[Problem to solve]
Send back exactly the lines from the opening line of the records below through the one with "position: absolute; white-space: nowrap;".

Stored data
★ ★ ★ ★ ★

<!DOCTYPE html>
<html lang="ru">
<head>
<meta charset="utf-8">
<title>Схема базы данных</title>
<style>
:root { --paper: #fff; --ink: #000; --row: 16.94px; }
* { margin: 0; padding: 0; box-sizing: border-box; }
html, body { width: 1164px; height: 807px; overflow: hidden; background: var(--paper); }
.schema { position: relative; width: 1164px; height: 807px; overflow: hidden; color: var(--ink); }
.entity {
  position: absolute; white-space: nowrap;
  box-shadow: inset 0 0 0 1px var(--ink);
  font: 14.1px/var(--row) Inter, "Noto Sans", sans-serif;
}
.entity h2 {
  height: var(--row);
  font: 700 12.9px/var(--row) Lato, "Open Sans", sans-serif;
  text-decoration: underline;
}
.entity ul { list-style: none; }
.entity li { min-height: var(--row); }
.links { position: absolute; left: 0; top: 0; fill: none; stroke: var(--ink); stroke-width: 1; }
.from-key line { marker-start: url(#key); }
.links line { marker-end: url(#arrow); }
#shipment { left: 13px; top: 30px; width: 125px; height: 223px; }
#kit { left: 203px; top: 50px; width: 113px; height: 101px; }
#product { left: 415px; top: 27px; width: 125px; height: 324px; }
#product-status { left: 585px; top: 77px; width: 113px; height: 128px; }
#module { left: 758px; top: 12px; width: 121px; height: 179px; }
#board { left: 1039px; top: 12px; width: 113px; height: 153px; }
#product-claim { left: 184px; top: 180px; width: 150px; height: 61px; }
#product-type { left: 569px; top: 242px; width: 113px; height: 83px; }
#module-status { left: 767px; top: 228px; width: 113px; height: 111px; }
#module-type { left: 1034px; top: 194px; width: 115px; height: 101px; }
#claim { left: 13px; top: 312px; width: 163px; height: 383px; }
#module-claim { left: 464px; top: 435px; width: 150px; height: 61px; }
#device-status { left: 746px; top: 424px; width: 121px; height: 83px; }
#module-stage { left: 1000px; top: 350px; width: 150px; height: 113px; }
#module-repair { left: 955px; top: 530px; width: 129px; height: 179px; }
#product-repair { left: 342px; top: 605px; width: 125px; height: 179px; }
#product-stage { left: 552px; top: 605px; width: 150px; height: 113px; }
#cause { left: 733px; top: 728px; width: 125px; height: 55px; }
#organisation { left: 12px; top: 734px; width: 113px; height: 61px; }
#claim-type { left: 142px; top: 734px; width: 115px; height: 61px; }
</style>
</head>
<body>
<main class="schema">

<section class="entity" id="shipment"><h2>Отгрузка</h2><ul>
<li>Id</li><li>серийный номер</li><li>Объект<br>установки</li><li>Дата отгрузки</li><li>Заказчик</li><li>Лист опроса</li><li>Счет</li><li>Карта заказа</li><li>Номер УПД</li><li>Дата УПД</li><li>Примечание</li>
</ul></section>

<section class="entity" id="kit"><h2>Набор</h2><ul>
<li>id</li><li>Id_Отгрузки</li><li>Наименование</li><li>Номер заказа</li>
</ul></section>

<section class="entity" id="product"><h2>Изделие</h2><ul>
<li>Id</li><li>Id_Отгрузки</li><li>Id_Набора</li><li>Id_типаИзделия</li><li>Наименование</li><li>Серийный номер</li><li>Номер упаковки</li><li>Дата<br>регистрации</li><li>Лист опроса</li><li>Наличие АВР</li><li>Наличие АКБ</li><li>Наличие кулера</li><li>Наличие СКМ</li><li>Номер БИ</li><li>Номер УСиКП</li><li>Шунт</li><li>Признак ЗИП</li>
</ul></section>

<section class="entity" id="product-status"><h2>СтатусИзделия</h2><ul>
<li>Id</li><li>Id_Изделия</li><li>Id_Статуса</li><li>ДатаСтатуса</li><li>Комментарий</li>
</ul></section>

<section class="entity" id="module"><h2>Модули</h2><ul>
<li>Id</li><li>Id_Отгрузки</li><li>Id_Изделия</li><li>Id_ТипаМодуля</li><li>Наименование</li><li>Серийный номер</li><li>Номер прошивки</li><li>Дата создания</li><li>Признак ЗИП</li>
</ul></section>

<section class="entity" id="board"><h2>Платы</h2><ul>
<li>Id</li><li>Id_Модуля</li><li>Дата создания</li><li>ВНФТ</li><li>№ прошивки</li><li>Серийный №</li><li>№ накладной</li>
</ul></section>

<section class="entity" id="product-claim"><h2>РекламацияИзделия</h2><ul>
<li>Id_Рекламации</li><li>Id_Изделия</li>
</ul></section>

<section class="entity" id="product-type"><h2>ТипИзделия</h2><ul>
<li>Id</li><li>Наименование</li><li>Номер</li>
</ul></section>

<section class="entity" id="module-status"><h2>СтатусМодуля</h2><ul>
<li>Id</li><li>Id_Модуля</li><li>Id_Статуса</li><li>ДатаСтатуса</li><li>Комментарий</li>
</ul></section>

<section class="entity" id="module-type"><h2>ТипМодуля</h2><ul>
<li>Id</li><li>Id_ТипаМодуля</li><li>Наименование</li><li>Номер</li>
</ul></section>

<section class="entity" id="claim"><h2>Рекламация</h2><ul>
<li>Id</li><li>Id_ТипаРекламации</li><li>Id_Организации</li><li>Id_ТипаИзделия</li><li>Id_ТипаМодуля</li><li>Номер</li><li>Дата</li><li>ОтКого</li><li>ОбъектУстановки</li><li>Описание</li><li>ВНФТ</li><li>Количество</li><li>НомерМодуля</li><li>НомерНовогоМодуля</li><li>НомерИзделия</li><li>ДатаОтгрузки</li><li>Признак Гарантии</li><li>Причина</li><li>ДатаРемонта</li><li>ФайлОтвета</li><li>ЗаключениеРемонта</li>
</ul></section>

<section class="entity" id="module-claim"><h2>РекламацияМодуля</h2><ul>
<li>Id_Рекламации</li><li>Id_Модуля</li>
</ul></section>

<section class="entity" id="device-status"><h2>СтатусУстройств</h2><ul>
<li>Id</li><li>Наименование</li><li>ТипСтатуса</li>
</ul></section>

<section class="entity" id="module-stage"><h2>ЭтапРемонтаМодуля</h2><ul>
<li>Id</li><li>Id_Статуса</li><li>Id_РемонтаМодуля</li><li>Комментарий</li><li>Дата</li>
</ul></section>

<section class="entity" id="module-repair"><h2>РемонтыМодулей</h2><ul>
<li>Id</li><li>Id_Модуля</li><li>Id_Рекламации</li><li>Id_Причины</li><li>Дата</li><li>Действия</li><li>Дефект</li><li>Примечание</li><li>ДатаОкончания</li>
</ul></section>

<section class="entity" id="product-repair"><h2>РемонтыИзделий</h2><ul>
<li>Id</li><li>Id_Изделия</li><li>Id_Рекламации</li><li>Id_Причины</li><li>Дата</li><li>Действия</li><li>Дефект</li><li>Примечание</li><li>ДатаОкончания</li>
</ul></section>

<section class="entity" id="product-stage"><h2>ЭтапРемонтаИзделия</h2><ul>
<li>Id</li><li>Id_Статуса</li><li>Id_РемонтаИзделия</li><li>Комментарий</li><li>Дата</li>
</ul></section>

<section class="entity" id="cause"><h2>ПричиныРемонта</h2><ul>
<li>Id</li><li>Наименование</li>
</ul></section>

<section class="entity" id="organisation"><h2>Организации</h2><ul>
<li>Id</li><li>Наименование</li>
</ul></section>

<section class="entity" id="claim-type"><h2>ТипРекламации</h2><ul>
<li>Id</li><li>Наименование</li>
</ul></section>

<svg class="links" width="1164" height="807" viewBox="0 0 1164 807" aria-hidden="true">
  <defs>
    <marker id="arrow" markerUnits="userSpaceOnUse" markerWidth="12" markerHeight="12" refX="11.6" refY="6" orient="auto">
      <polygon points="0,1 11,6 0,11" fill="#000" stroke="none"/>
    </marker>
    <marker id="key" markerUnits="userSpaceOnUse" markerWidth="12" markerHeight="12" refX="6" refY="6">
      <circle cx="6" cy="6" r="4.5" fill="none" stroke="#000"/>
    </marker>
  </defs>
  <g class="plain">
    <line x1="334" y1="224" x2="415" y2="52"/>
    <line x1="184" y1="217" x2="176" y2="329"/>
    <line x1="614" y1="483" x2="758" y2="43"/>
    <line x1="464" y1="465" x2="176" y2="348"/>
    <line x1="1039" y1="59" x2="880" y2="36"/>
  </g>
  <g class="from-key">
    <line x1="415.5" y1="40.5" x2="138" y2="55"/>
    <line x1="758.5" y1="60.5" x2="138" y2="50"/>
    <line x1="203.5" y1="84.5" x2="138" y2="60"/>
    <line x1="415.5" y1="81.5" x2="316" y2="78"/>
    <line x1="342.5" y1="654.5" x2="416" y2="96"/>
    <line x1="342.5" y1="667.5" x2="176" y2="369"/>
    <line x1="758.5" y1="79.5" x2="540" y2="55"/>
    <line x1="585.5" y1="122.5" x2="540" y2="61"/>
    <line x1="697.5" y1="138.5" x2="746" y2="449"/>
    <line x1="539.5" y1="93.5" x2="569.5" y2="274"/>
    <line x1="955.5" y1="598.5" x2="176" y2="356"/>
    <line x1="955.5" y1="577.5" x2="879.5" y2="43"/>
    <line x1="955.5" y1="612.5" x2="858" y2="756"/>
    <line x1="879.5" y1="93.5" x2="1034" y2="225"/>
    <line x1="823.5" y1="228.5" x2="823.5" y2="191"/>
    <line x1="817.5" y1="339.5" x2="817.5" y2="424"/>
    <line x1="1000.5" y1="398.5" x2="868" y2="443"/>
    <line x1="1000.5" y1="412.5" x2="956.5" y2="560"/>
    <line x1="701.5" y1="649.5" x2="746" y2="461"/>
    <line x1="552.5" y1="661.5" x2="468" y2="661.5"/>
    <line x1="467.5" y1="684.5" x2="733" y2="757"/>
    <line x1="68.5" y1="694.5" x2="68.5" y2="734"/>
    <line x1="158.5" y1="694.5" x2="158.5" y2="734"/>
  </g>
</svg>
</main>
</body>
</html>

★ ★ ★ ★ ★

[Solution for this task]
<!DOCTYPE html>
<html lang="ru">
<head>
<meta charset="utf-8">
<title>Схема базы данных</title>
<style>
:root { --paper: #fff; --ink: #000; --row: 16.94px; }
* { margin: 0; padding: 0; box-sizing: border-box; }
html, body { width: 1164px; height: 807px; overflow: hidden; background: var(--paper); }
.schema { position: relative; width: 1164px; height: 807px; overflow: hidden; color: var(--ink); }
.entity {
  position: absolute; white-space: nowrap;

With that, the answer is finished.